Asparagus is a popular vegetable rich in healthy functional components. However, the process of its production leaves ferns from aboveground parts and roots from underground parts as unusable parts, and this is an issue to be resolved. In our previous studies, large amounts of rutin were noted in the cladophylls and storage roots (brown and epidermis), and the protodioscin content was high in buds, in the soil-covered section of spears, and in rhizomes. This study was conducted to examine the distribution of growth-inhibitory activity and mineral contents in different parts of asparagus. Correlations, including representative functional components (rutin and protodioscin), were examined. The results suggest there are differences in growth-inhibitory activity of different parts of asparagus. The growth-inhibitory activity was strong in the buds, rhizome, and absorptive and storage roots, and weak in the cladophylls and lateral branches. The percent N content of the aboveground part of asparagus was high compared with that in the aboveground part of other crops. Although the percent K content was similar to the mean of the aboveground part of other crops, it was higher than that in general green manure, suggesting the residual stems and leaves of the aboveground part of asparagus are effective green manure. In the aboveground part of asparagus, the rutin content and percent N and K content were higher, whereas growth-inhibitory activity tended to be low, suggesting that when no disease developed in the aboveground part, it can be used as an organic substance.

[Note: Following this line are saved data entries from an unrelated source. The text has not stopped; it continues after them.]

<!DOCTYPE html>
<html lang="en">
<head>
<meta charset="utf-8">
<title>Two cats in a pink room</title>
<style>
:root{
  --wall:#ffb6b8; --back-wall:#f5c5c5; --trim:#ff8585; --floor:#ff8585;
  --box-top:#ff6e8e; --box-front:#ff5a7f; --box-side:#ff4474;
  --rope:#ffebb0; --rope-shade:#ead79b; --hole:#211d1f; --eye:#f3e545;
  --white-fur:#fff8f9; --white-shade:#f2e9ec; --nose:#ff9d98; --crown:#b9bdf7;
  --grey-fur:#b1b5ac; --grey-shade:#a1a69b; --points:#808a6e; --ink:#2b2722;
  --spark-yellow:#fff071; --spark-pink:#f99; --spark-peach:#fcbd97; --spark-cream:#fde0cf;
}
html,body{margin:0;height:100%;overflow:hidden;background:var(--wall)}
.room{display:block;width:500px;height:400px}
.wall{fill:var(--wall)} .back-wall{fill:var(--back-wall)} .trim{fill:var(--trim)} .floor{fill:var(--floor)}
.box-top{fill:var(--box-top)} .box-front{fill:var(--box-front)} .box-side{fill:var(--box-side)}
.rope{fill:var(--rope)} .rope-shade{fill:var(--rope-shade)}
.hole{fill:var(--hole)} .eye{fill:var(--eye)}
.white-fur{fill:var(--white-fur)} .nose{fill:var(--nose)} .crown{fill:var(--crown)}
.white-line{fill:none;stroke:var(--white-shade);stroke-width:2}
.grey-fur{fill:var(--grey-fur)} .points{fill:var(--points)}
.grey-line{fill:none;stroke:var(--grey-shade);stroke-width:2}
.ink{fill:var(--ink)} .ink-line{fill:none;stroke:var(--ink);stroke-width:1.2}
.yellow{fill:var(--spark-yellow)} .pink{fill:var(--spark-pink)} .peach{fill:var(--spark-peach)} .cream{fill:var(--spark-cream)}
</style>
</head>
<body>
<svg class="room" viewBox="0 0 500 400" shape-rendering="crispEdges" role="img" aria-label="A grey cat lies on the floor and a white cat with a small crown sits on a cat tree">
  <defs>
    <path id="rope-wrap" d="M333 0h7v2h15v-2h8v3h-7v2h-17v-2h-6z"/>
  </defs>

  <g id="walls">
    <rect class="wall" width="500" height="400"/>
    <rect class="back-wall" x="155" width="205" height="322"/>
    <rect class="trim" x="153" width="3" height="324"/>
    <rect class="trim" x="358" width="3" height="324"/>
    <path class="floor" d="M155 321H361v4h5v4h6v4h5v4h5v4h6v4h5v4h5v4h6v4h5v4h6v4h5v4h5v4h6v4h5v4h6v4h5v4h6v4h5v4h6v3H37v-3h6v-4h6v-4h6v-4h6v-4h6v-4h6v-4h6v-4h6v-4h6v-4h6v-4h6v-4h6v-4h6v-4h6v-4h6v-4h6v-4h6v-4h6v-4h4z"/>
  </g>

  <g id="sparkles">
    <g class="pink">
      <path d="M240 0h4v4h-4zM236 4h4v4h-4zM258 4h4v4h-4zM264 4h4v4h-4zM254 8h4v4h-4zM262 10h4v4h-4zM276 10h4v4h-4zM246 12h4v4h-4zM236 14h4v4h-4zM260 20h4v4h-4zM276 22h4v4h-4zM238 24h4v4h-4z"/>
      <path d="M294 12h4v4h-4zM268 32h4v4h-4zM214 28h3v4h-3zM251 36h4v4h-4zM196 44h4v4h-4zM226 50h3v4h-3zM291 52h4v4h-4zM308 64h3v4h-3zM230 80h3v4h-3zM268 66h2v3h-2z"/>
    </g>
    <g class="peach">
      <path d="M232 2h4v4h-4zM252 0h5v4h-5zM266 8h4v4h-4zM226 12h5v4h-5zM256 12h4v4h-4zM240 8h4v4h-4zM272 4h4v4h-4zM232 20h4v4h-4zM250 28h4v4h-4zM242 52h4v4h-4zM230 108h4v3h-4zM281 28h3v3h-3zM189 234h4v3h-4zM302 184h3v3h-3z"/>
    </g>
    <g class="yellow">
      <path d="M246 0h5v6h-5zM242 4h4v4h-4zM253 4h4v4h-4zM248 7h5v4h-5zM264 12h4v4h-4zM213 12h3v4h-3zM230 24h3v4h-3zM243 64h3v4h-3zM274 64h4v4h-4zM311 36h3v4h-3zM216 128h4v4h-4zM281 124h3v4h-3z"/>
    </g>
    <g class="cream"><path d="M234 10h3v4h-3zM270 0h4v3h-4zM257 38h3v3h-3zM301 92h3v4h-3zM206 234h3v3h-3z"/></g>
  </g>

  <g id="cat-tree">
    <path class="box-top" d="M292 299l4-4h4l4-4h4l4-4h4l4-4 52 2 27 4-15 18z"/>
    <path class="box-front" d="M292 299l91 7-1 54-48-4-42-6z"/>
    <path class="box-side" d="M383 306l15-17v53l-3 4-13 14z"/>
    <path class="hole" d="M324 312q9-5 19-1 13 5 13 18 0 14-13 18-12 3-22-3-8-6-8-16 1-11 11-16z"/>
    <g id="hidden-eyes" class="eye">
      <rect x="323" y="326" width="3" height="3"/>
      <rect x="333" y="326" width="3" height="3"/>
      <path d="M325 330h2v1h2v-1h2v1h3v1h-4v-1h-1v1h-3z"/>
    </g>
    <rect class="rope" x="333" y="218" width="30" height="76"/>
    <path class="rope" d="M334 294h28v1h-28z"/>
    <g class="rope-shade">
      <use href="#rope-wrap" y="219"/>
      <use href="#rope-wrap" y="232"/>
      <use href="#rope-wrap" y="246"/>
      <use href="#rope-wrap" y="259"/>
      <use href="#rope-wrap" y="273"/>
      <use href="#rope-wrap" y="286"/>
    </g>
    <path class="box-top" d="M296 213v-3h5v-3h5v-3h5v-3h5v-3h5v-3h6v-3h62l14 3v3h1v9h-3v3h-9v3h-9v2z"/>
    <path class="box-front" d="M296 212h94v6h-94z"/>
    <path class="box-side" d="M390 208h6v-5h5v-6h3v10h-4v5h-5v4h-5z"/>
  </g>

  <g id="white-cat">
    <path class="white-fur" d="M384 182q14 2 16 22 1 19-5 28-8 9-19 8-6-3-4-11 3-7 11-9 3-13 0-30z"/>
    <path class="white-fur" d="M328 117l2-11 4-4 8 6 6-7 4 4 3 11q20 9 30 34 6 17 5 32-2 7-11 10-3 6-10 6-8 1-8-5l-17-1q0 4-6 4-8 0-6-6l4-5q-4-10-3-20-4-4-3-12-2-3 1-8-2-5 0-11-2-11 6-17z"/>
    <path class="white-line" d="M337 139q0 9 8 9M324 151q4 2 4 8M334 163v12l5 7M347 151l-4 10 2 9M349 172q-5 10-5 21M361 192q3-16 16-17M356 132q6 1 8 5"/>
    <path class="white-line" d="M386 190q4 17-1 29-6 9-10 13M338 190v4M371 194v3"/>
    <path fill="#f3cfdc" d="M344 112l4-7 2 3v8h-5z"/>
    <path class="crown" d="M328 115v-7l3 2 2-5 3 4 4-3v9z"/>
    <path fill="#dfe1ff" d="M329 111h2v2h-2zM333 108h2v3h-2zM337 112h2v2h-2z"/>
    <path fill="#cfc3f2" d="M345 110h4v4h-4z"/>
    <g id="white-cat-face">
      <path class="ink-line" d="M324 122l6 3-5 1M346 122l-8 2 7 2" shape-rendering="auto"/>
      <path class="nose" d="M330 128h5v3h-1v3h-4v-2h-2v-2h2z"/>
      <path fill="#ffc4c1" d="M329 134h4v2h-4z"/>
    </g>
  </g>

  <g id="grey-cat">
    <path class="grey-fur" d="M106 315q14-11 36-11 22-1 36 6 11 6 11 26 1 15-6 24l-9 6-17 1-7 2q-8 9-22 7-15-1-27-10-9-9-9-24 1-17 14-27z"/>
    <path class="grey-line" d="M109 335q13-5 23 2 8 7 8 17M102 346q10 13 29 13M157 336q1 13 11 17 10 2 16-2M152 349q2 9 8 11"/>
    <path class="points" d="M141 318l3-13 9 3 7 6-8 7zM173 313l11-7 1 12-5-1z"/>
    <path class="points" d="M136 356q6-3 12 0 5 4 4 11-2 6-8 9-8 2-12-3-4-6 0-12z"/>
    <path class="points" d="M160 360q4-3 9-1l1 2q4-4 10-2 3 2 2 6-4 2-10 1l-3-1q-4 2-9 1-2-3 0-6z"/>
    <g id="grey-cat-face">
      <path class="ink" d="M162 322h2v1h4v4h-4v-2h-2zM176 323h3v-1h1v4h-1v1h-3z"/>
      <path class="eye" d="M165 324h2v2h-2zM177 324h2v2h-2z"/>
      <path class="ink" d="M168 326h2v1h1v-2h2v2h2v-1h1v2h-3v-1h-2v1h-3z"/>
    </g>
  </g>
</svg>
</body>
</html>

Satoru Motoki, Takumi Taguchi, Ayaka Kato, Katsuhiro Inoue, and Eiji Nishihara
Satoru Motoki, Tianli Tang, Takumi Taguchi, Ayaka Kato, Hiromi Ikeura, and Tomoo Maeda
Asparagus is a popular vegetable rich in healthy functional components. Asparagus spears are known to contain a large amount of rutin, which has been found to possess anti-inflammatory, antitumor, and antibacterial/viral properties, and protodioscin, which is an antitumor substance and present in the bottom parts (8 cm from the cut end). However, the process of its production leaves fern in the aboveground parts and roots in the underground parts as significant amounts of nonusable parts, and this issue should be solved. This study was conducted to examine the distributions of rutin and protodioscin, representative functional components in different parts of asparagus. The results suggested that large amounts of rutin were noted in the cladophylls and storage roots (brown and epidermis), and the protodioscin content was high in the buds, the soil-covered section of the spear, and the rhizome. A significant amount of rutin was detected in the aboveground parts, which is consistent with the results of previous studies, but it was also found in the storage roots. The largest amount of protodioscin was found in the buds, as well as in young fruits and seeds of the aboveground parts. Injury by continuously cropping asparagus may be associated with high rutin content in the storage roots of asparagus.